Relocation can sometimes require a lot of back-and-forth trips between the departure and destination locations. To help control the associated costs, most companies include language in their policies that define specific conditions under which employees are expected to drive or allowed to fly for home finding trips, return trips during temporary living, and final move.
This typically means a “mileage threshold.” If the distance between the two locations exceeds this threshold, the employee would be qualified to fly; anything under, the employee would be expected to drive. We’ve seen such thresholds range from 250 to 750 miles, with the most common being 500 miles.
However, in practice, the majority of companies that I have worked with indicate that employees will typically drive at least one or both cars during the final move because they need to transport pets or delicate items that they do not want to have shipped.
A quick glance at six different policies I’ve recently reviewed shows a wide variance in approaches to final move reimbursement. While all of the policies cite travel for the employee and family, five of the companies describe specific expenses, meals, lodging, and mileage thresholds:
— Distance thresholds cited by three of the companies are 450 or 500 miles (one company lowers the threshold to 250 miles for Executive-level employees)
— Mileage is based on the current IRS rate
— Meals are provided as either a per diem or up to a dollar limit
— The majority don’t use a per diem for lodging, stating either “reasonable lodging” or one night each in the old and new locations
Two of the companies include final move expenses as part of a lump sum allowance for a number of provisions. However, final move travel and lodging expenses are qualified moving expenses that may be deducted in a transferee’s tax return. Excluding them from a lump-sum payment will decrease the company’s gross-up cost, since final move travel and lodging expenses are normally excluded from taxable wages.
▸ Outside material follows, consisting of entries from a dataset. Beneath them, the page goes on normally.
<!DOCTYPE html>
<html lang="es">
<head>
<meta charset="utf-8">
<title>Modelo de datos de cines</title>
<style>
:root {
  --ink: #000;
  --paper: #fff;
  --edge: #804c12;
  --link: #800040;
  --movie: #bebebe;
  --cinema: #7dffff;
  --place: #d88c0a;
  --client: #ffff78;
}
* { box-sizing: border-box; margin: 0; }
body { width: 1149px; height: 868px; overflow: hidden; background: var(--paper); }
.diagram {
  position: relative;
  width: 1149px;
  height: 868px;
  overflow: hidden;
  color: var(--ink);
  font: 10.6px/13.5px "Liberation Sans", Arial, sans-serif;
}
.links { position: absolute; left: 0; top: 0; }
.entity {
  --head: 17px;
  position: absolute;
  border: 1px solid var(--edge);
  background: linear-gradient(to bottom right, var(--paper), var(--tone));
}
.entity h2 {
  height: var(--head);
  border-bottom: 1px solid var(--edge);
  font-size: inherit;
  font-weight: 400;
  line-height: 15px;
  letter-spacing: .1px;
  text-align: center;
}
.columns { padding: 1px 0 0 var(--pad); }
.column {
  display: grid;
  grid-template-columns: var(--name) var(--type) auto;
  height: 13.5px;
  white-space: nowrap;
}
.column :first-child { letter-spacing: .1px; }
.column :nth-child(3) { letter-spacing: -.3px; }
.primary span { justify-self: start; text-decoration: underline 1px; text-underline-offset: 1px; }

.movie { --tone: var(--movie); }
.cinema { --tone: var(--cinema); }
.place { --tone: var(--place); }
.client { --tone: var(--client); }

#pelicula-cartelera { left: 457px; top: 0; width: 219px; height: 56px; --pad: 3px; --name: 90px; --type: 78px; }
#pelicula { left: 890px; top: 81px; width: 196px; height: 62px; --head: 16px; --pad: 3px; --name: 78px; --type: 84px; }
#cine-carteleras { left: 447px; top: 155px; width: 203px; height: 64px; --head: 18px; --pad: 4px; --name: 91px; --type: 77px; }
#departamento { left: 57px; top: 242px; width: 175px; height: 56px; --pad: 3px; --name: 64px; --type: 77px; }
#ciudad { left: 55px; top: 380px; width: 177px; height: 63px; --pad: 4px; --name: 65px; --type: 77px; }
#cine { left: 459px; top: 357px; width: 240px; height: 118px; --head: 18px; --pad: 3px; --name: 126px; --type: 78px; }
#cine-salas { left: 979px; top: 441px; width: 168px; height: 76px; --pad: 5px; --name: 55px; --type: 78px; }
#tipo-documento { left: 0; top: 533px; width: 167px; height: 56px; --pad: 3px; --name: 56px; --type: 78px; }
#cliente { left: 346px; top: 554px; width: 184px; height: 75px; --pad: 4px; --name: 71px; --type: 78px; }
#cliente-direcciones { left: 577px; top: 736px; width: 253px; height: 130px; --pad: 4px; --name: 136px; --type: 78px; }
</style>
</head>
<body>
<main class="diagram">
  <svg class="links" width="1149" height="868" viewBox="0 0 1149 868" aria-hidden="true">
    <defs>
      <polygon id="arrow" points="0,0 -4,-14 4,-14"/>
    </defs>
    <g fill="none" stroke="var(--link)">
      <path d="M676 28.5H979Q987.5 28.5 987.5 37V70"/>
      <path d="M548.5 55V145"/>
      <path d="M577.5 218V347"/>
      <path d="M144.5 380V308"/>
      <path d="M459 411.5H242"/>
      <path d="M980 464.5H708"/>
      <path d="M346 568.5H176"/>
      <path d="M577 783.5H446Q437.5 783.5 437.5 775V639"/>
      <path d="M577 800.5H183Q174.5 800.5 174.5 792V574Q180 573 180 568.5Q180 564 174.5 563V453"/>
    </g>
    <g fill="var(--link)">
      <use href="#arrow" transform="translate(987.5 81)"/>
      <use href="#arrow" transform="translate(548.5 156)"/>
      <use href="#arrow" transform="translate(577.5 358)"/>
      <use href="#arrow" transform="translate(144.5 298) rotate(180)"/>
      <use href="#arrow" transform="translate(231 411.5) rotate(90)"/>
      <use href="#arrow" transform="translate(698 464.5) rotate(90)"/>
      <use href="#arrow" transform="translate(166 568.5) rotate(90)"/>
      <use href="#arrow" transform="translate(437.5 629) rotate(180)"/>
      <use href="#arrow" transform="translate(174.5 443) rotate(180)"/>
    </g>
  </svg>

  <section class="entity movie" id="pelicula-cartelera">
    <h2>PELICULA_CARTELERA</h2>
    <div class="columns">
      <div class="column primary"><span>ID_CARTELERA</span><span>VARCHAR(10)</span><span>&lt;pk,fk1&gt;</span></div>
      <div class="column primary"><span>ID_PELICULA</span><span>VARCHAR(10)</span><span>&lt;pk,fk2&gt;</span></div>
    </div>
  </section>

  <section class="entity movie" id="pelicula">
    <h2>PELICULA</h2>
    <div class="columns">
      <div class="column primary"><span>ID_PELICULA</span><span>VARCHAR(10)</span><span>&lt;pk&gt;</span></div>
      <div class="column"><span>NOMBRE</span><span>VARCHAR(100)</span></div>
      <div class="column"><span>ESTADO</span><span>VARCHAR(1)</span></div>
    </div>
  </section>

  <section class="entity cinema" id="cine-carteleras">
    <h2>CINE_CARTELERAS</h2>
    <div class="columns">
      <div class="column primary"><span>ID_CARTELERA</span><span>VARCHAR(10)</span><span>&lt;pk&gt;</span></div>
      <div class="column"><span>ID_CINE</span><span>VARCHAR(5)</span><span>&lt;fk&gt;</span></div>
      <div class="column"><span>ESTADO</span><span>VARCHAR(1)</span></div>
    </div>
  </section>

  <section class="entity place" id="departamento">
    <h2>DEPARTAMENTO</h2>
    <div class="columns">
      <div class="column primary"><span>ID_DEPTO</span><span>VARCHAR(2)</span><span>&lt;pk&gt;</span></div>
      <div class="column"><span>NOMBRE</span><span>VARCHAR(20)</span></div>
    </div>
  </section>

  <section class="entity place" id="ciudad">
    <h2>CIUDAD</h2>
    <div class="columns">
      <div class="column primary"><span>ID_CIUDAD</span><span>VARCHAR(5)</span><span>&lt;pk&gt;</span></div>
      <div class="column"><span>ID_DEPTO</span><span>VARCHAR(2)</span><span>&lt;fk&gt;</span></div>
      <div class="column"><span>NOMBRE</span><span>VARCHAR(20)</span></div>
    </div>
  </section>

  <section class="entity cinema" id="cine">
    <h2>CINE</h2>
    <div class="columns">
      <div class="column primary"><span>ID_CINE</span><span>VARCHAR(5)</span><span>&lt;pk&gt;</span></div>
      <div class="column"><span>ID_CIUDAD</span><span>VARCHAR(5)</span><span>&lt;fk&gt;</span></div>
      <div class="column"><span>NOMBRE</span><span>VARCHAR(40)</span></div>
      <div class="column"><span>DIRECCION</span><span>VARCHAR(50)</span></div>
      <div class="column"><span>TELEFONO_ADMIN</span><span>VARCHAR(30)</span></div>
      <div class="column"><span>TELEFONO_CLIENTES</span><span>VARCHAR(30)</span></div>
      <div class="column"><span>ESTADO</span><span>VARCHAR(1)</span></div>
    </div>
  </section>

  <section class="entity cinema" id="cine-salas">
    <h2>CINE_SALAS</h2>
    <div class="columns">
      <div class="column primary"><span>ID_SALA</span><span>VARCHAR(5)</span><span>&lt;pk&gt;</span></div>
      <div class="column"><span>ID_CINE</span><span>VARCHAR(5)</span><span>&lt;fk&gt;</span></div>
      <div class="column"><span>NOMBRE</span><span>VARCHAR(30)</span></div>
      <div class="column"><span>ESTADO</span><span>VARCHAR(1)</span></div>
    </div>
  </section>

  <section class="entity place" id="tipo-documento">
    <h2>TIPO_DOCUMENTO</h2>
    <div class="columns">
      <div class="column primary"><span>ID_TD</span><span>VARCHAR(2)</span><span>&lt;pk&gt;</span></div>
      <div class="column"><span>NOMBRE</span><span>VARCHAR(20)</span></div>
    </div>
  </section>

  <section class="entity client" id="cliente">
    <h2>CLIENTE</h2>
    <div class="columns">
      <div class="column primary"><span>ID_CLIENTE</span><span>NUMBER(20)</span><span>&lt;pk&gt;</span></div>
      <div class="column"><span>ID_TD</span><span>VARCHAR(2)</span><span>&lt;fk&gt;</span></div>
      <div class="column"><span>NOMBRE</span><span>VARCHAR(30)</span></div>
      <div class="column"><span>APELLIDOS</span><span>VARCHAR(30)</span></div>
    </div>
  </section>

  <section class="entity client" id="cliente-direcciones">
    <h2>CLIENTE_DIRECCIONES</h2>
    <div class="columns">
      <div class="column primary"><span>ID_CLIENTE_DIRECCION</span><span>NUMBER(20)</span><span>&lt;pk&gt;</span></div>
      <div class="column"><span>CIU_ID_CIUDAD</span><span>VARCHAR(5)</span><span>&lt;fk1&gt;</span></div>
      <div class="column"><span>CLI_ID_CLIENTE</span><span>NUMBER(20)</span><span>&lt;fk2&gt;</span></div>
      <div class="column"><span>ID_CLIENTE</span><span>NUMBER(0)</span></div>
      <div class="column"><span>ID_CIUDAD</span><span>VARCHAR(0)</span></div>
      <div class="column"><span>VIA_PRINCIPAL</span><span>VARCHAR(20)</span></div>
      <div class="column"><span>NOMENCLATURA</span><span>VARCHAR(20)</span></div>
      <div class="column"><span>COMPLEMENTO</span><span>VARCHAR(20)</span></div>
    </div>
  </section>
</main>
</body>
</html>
Lastly, it’s important to consider that while requiring employees to drive can reduce air travel and the related costs, driving for excessive distances increases the risks associated with long-distance travel (for example, falling asleep at the wheel, prolonged exposure to the Hannah Montana soundtrack if the kids are present, and the need for overnight stays in hotels).